Career Exploration

It’s never too early to begin exploring career paths. Whether you’re choosing a major or considering a career change, here are three easy steps you can take to get started. 

1. Take an Assessment

Assessments are a quick and easy way to learn more about yourself and your goals. There are a variety of different types of assessments out there; we recommend taking one career assessment and one personality assessment. See our favorite free options below:

One of the best ways to analyze the results of your career assessment is through research. Check out item number two for next steps! 

The results from your personality assessment can be utilized in a number of ways, and you can identify how specific personality traits apply to your work style or interests.

16Personalities provides career recommendations with your results, but we also recommend reviewing the 16Personalities article on using your results as you research potential careers. Check out similar articles from High5 and Truity!


2. Research and Discover Careers

With so many occupations to discover, the process can be overwhelming.
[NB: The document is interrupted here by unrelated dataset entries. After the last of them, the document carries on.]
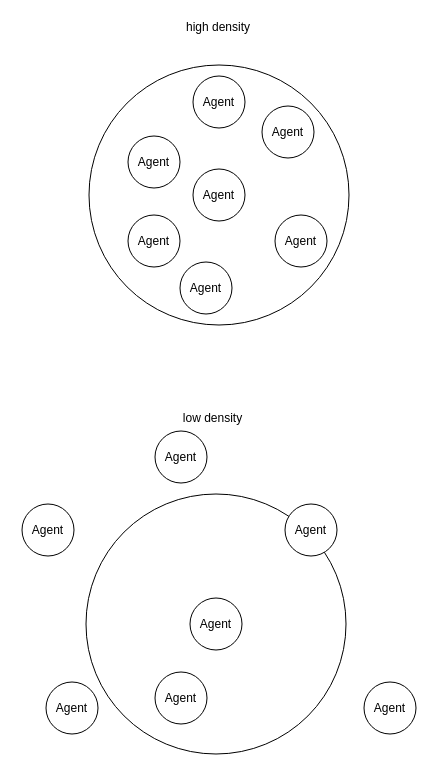
<!DOCTYPE html>
<html lang="en">
<head>
<meta charset="utf-8">
<title>Agent density</title>
<style>
:root { --ink: #000; --paper: #fff; }
* { box-sizing: border-box; }
html, body { margin: 0; background: var(--paper); }
.diagram {
  position: relative;
  width: 436px;
  height: 773px;
  overflow: hidden;
  background: var(--paper);
  color: var(--ink);
  font: 12px/14px "Liberation Sans", Arial, sans-serif;
}
.title, .range, .agent {
  position: absolute;
  left: var(--x);
  top: var(--y);
  transform: translate(-50%, -50%);
}
.title { margin: 0; font: inherit; white-space: nowrap; }
.range, .agent { border: 1px solid var(--ink); border-radius: 50%; }
.range { width: 261px; height: 261px; }
.agent {
  display: flex;
  align-items: center;
  justify-content: center;
  width: 53px;
  height: 53px;
  background: var(--paper);
}
</style>
</head>
<body>
<main class="diagram">
  <section aria-labelledby="high">
    <h2 class="title" id="high" style="--x:218px;--y:27px">high density</h2>
    <div class="range" style="--x:218.5px;--y:194.5px"></div>
    <div class="agent" style="--x:218.5px;--y:101.5px">Agent</div>
    <div class="agent" style="--x:287.5px;--y:131.5px">Agent</div>
    <div class="agent" style="--x:153.5px;--y:161.5px">Agent</div>
    <div class="agent" style="--x:218.5px;--y:194.5px">Agent</div>
    <div class="agent" style="--x:153.5px;--y:240.5px">Agent</div>
    <div class="agent" style="--x:300.5px;--y:240.5px">Agent</div>
    <div class="agent" style="--x:205.5px;--y:287.5px">Agent</div>
  </section>
  <section aria-labelledby="low">
    <h2 class="title" id="low" style="--x:212.5px;--y:418px">low density</h2>
    <div class="range" style="--x:215.5px;--y:623.5px"></div>
    <div class="agent" style="--x:180.5px;--y:456.5px">Agent</div>
    <div class="agent" style="--x:47.5px;--y:529.5px">Agent</div>
    <div class="agent" style="--x:310.5px;--y:529.5px">Agent</div>
    <div class="agent" style="--x:215.5px;--y:623.5px">Agent</div>
    <div class="agent" style="--x:180.5px;--y:697.5px">Agent</div>
    <div class="agent" style="--x:71.5px;--y:707.5px">Agent</div>
    <div class="agent" style="--x:389.5px;--y:707.5px">Agent</div>
  </section>
</main>
</body>
</html>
We recommend researching your top 3-5 career matches from your prior career assessment using the following resources.

Search for positions on Handshake, and determine your interest level in the work described. Review UAA academic programs for fit and desirability.


3. Connect with Employers

Speaking directly with employers is a great way to learn more about a specific industry or position. Connect with employers at networking events, career fairs, or directly through Handshake messaging, email, or phone call.

An informational interview is an informal conversation you can have with someone working in an area of interest to you. It is a great way to learn more about a company or career field, gain valuable feedback, and build your professional network. Utilize the Informational Interview Guide for sample questions, and more information.
Job shadowing (also known as an externship) is another great way to interact with employers and gain hands-on experience and insight to a job or industry. An externship may include: observing and networking with industry professionals, taking a tour of company facilities, sitting in on staff meetings, or reviewing company literature. An externship is not an internship and does not include work experience, but may be included on a resume if the applicant has limited experience. Check out Indeed’s complete guide to externships for more information.